• **PROBLEM STATEMENT**
Work out how many lines of the data hold the string "chevrons", and reply with that number alone.

[Source texts of formatted documents]
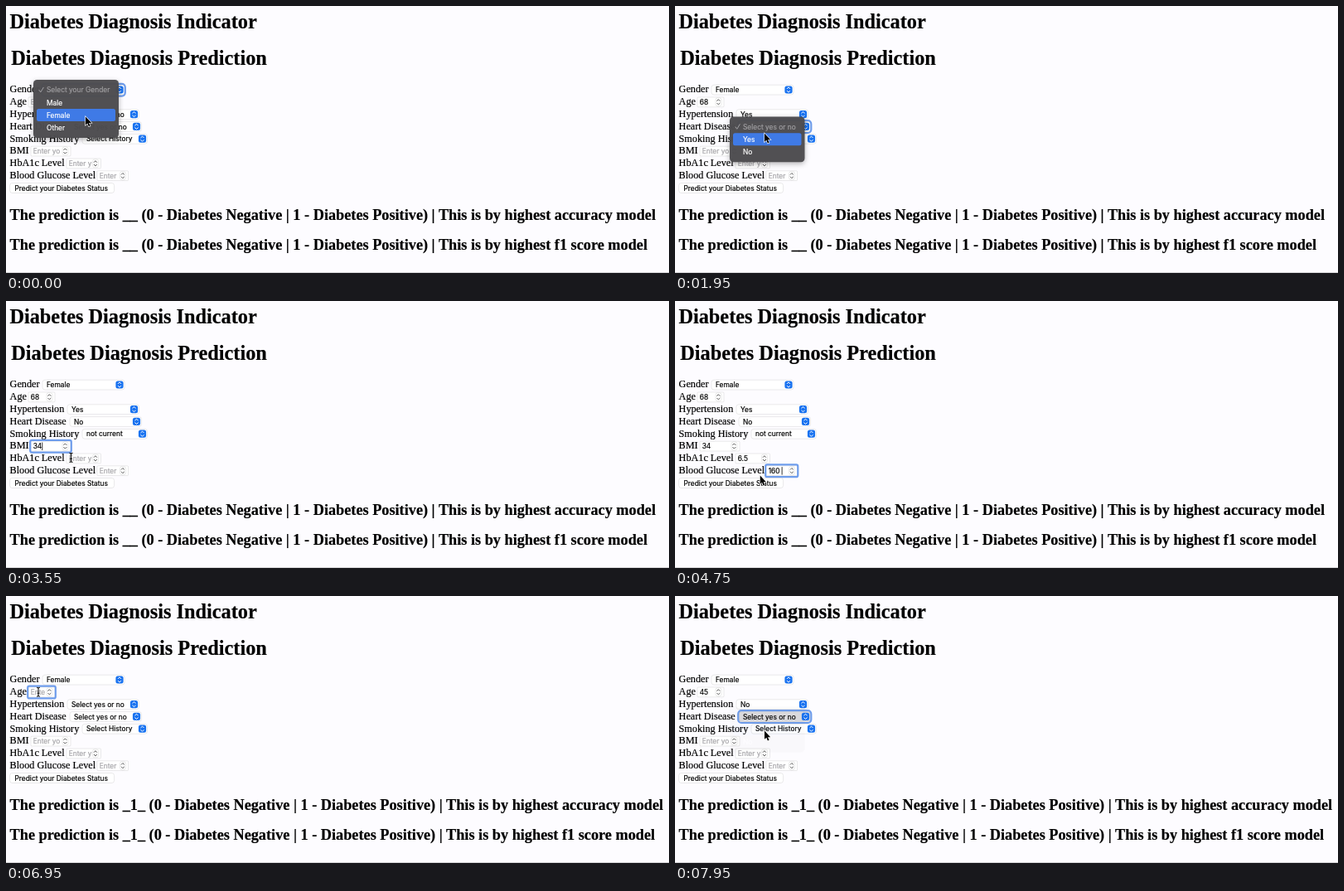
An HTML page that plays this animation: 800 by 322 pixels, repeating every 8 s.

```html
<!DOCTYPE html>
<html lang="en">
<head>
<meta charset="utf-8">
<title>Diabetes Diagnosis Prediction</title>
<style>
  html, body { margin: 0; width: 100%; height: 100%; overflow: hidden; background: #fdfcff; }
  svg { display: block; width: 800px; height: 322px; }
  text { font: 12.2px "Liberation Serif", "Times New Roman", serif; white-space: pre; stroke-width: .2; }
  .h1 { font-size: 24.31px; font-weight: bold; }
  .h3 { font-size: 18.26px; font-weight: bold; }
  .ui { font: 8.4px Inter, Roboto, sans-serif; }
  .box { fill: #fff; stroke: #000; stroke-opacity: .12; stroke-width: .7; }
  .pressed { fill: #dedde0; }
  .ring { fill: none; stroke: #6f9dec; stroke-width: 2.2; }
  .line { fill: none; stroke-linecap: round; stroke-linejoin: round; }
  .menu { filter: drop-shadow(0 2px 3px rgba(0, 0, 0, .3)); }
</style>
</head>
<body>
<svg id="stage" viewBox="0 0 800 322"></svg>
<script>
const LOOP = 8000, PITCH = 15.2, FADE = 60, KEY_DELAY = 200, KEY_TIME = 50;
const yesNo = ['Select yes or no', 'Yes', 'No'];
const button = { x: 4.6, y: 219.5, w: 126, aim: 69 };

// aim is where the pointer lands on the control
const rows = {
  gender: { label: 'Gender', x: 44, w: 99, aim: 96, items: ['Select your Gender', 'Male', 'Female', 'Other'] },
  age: { label: 'Age', x: 27, w: 32, aim: 39, hint: 'Ente' },
  hyper: { label: 'Hypertension', x: 74, w: 86.5, aim: 107, items: yesNo },
  heart: { label: 'Heart Disease', x: 77, w: 86.5, aim: 108, items: yesNo },
  smoking: { label: 'Smoking History', x: 92, w: 78.5, aim: 128,
    items: ['Select History', 'never', 'No Info', 'current', 'ever', 'former', 'not current'] },
  bmi: { label: 'BMI', x: 30, w: 48, aim: 55, hint: 'Enter yo' },
  hba1c: { label: 'HbA1c Level', x: 73, w: 41.5, aim: 80, hint: 'Enter y' },
  glucose: { label: 'Blood Glucose Level', x: 110, w: 37.5, aim: 125, hint: 'Enter' }
};
Object.values(rows).forEach((row, i) => row.y = 101 + 14.8 * i);

const pick = (name, start, end, item) => ({ name, start, end, item });
const type = (name, start, keys) =>
  ({ name, start, end: start + KEY_DELAY + keys.length * KEY_TIME, keys });

const steps = [
  pick('gender', -200, 150, 2), type('age', 700, '68'), pick('hyper', 1230, 1550, 1),
  pick('heart', 1880, 2300, 2), pick('smoking', 2530, 2900, 6), type('bmi', 3200, '34'),
  type('hba1c', 3560, '6.5'), type('glucose', 4250, '160'), { start: 5400, end: 6000, submit: true },
  pick('gender', 6300, 6550, 2), type('age', 6780, '45'), pick('hyper', 7350, 7500, 2),
  pick('heart', 7700, 7900, 1)
];

// The pointer reaches each control, moves to the chosen menu item and rests there
const path = steps.flatMap(({ name, start, end, item, submit }) => {
  const { aim, y } = submit ? button : rows[name];
  if (!item) return [[submit ? start - 450 : start, aim, y], [end, aim, y]];
  const itemY = y + PITCH * item + 2;
  return [[start, aim, y - 3], [start + .45 * (end - start), aim, itemY], [end, aim, itemY]];
});
path.push([LOOP, ...path[path.length - 1].slice(1)]);

function pointerAt(t) {
  const i = path.findIndex(p => p[0] > t);
  const [t0, x0, y0] = path[i - 1], [t1, x1, y1] = path[i];
  const u = (t - t0) / (t1 - t0), e = u * u * (3 - 2 * u);
  return [x0 + (x1 - x0) * e, y0 + (y1 - y0) * e];
}

function stateAt(t) {
  const s = { values: {}, result: '__', active: '', menu: null };
  for (const { name, start, end, item, keys, submit } of steps) {
    if (t < start) break;
    s.active = name;
    if (submit) {
      s.values = {};
      s.result = '_1_';
    } else if (keys) {
      s.values[name] = keys.slice(0, Math.max(0, Math.floor((t - start - KEY_DELAY) / KEY_TIME) + 1));
    } else if (t < end + FADE) {
      s.menu = { name, closing: t >= end, alpha: (1 - Math.max(0, t - end) / FADE) ** 2 };
    } else {
      s.values[name] = rows[name].items[item];
    }
  }
  return s;
}

const text = (x, y, s, cls = '', color = '#000') =>
  `<text x="${x}" y="${y}" class="${cls}" fill="${color}" stroke="${color}">${s}</text>`;
const rect = (x, y, w, h, r, attrs) =>
  `<rect x="${x}" y="${y}" width="${w}" height="${h}" rx="${r}" ${attrs}/>`;
const box = (x, y, w, h, r, pressed) => rect(x, y, w, h, r, `class="box ${pressed ? 'pressed' : ''}"`);
const line = (d, color) => `<path class="line" d="${d}" stroke="${color}"/>`;
const chevrons = (x, y, color) =>
  line(`M${x - 1.7} ${y - 1.4}l1.7 -1.7 1.7 1.7M${x - 1.7} ${y + 1.4}l1.7 1.7 1.7 -1.7`, color);

function drawRow({ label, x, y, w, items, hint }, value, focused, pressed) {
  const r = x + w;
  let s = text(4.6, y + 3.3, label) + box(x, y - 5.8, w, 11.8, items ? 3 : 1, pressed);
  if (items) {
    s += text(x + 5, y + 3.1, value || items[0], 'ui');
    s += rect(r - 10.6, y - 4.6, 9.2, 9.2, 2.5, 'fill="#1a73f0"') + chevrons(r - 6, y, '#fff');
  } else {
    s += text(x + 2.7, y + 3.4, value || hint, 'ui', value ? '#000' : '#a6a5a9');
    s += box(r - 10, y - 5, 7, 10, 2.5) + chevrons(r - 6.6, y, '#555');
    if (focused && value) s += rect(x + 2.8 + value.length * 5.3, y - 4.5, .8, 9.5, 0, '');
  }
  if (focused) s += rect(x - .8, y - 7.2, w + 1.6, 14.8, items ? 4 : 2, 'class="ring"');
  return s;
}

function drawMenu({ x, y, w, items }, alpha, pointerY) {
  const left = x - 11, width = w + 4;
  let s = rect(left, y - 12, width, PITCH * (items.length - 1) + 24.4, 4.5, 'fill="#4e4d50" fill-opacity=".97"');
  s += line(`M${left + 7} ${y + .5}l1.8 2.4 3.4 -5.6`, '#a09fa2');
  items.forEach((item, i) => {
    const cy = y + .2 + PITCH * i;
    if (i && Math.abs(pointerY - cy) <= PITCH / 2)
      s += rect(left + 4, cy - 7.5, width - 8, 15, 2.5, 'fill="#3f7ae6"');
    s += text(left + 16, cy + 3.1, item, 'ui', i ? '#fff' : '#a09fa2');
  });
  return `<g class="menu" opacity="${alpha}">${s}</g>`;
}

function drawPointer(x, y, beam) {
  const d = beam ? 'M-2 -5.5Q0 -5.5 0 -4V4Q0 5.5 -2 5.5M2 -5.5Q0 -5.5 0 -4M0 4Q0 5.5 2 5.5M-1.3 1.5H1.3'
    : 'M0 0V10.2L2.3 8.2 3.9 11.9 5.6 11.2 4 7.6H7.2Z';
  const style = beam ? 'fill="none" stroke="#111" stroke-width="1.1"'
    : 'stroke="#fff" stroke-width="1.2" paint-order="stroke"';
  return `<path transform="translate(${x} ${y})" d="${d}" ${style}/>`;
}

function draw(t) {
  const [px, py] = pointerAt(t);
  const { values, result, active, menu } = stateAt(t);
  const verdict = (y, model) => text(4.6, y,
    `The prediction is ${result} (0 - Diabetes Negative | 1 - Diabetes Positive) | This is by highest ${model} model`, 'h3');

  let s = rect(0, 0, 800, 322, 0, 'fill="#fdfcff"') + rect(0, 321, 800, 1, 0, 'fill="#d2d1d4"');
  s += text(4.4, 27, 'Diabetes Diagnosis Indicator', 'h1') + text(6.2, 71, 'Diabetes Diagnosis Prediction', 'h1');
  for (const name in rows)
    s += drawRow(rows[name], values[name], name === active, menu && menu.closing && menu.name === name);
  s += box(button.x, button.y - 6, button.w, 12, 3, t >= 5300 && t < 5400);
  s += text(10.5, 222.6, 'Predict your Diabetes Status', 'ui');
  s += verdict(258.3, 'accuracy') + verdict(294.3, 'f1 score');

  if (menu) s += drawMenu(rows[menu.name], menu.alpha, py);
  const beam = !menu && Object.values(rows).some(r =>
    r.hint && px > r.x && px < r.x + r.w - 8 && Math.abs(py - r.y) < 6.5);
  stage.innerHTML = s + drawPointer(px, py, beam);
}

const stage = document.getElementById('stage');
const start = performance.now();
function tick() {
  draw((performance.now() - start) % LOOP);
  requestAnimationFrame(tick);
}
tick();
</script>
</body>
</html>
```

• **SOLUTION FOR THIS PROBLEM**
3